» **What this task involves**
How many lines in these records hold the string "polygon"? Reply with the number alone.

» **Records supplied**
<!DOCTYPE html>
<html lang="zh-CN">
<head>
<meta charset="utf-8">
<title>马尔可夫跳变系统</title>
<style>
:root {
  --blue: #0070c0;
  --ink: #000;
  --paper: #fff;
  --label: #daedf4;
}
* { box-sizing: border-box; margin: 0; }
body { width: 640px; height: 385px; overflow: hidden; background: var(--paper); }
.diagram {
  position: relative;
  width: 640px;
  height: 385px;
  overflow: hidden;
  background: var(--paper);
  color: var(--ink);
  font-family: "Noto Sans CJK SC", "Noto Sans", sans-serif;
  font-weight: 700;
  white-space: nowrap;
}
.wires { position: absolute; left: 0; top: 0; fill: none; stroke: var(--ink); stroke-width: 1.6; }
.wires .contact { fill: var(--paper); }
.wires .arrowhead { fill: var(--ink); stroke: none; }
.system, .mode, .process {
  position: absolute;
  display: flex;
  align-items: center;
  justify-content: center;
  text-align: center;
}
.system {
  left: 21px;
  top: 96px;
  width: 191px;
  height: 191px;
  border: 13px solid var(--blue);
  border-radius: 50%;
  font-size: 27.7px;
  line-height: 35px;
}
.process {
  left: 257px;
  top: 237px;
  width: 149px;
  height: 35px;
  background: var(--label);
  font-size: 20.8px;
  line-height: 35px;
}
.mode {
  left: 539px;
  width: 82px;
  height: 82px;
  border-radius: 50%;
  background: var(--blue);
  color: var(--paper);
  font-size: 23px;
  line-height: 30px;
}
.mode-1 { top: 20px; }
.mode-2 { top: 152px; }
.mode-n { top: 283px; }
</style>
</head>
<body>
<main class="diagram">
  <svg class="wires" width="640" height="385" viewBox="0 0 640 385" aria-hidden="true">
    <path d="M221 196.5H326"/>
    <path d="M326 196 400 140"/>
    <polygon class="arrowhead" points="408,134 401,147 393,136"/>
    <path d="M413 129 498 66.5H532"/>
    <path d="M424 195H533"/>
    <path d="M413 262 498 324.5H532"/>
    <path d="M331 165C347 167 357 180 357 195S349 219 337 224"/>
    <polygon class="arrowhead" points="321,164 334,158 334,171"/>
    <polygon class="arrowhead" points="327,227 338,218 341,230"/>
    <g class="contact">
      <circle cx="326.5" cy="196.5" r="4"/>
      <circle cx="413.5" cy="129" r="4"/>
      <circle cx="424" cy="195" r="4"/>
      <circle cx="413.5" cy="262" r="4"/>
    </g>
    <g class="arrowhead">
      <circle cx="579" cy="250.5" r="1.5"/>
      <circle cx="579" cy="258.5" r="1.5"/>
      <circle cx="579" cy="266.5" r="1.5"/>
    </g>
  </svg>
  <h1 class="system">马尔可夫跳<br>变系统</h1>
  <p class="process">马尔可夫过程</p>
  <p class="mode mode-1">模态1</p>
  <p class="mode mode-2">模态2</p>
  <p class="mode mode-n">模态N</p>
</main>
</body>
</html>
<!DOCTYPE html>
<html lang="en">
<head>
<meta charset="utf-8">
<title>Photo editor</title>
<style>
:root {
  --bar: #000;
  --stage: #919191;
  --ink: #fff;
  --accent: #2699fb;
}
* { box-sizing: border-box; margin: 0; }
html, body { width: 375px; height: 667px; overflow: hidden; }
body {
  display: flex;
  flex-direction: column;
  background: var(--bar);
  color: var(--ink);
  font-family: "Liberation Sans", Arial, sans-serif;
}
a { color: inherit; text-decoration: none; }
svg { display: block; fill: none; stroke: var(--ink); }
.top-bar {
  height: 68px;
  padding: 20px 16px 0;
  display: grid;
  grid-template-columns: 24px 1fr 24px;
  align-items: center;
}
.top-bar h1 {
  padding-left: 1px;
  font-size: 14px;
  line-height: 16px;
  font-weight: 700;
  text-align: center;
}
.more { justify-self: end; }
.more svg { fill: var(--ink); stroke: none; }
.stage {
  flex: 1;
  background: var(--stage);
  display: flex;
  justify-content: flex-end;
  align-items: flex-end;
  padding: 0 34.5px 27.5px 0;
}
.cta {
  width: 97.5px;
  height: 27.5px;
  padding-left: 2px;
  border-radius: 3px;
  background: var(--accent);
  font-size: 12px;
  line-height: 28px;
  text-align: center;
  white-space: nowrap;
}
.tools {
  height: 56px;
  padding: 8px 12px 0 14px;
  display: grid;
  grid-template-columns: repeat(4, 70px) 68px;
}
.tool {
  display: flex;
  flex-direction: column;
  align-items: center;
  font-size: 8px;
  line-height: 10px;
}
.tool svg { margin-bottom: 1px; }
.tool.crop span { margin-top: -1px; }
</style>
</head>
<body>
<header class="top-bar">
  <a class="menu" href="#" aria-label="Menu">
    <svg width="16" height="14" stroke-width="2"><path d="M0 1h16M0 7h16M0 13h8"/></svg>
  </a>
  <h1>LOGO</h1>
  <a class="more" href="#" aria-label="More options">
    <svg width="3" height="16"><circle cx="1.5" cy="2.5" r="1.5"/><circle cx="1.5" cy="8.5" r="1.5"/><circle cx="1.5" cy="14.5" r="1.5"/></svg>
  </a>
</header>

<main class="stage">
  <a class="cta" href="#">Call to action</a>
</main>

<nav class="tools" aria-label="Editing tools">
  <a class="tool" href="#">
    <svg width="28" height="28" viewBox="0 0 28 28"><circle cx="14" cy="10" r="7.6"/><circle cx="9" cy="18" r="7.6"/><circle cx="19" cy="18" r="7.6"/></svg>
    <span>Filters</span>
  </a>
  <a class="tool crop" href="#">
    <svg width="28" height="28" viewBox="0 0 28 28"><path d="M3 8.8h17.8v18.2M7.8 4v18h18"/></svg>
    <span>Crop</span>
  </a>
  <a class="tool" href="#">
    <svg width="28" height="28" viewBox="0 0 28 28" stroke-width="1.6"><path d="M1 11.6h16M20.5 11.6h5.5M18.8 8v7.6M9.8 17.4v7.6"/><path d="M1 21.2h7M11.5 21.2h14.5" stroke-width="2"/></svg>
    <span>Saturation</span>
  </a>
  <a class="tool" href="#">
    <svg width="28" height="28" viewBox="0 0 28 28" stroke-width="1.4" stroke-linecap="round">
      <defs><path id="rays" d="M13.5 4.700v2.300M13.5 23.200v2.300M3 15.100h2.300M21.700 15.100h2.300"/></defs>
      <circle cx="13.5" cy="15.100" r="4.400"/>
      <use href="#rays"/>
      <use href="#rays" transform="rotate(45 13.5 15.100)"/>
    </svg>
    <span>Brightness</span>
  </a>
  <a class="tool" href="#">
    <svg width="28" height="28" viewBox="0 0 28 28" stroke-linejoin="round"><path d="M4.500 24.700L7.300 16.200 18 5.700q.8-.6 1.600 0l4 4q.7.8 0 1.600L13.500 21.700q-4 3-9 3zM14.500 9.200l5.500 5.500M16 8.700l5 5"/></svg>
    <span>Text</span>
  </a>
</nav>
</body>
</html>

» **Solution to the exercise**
3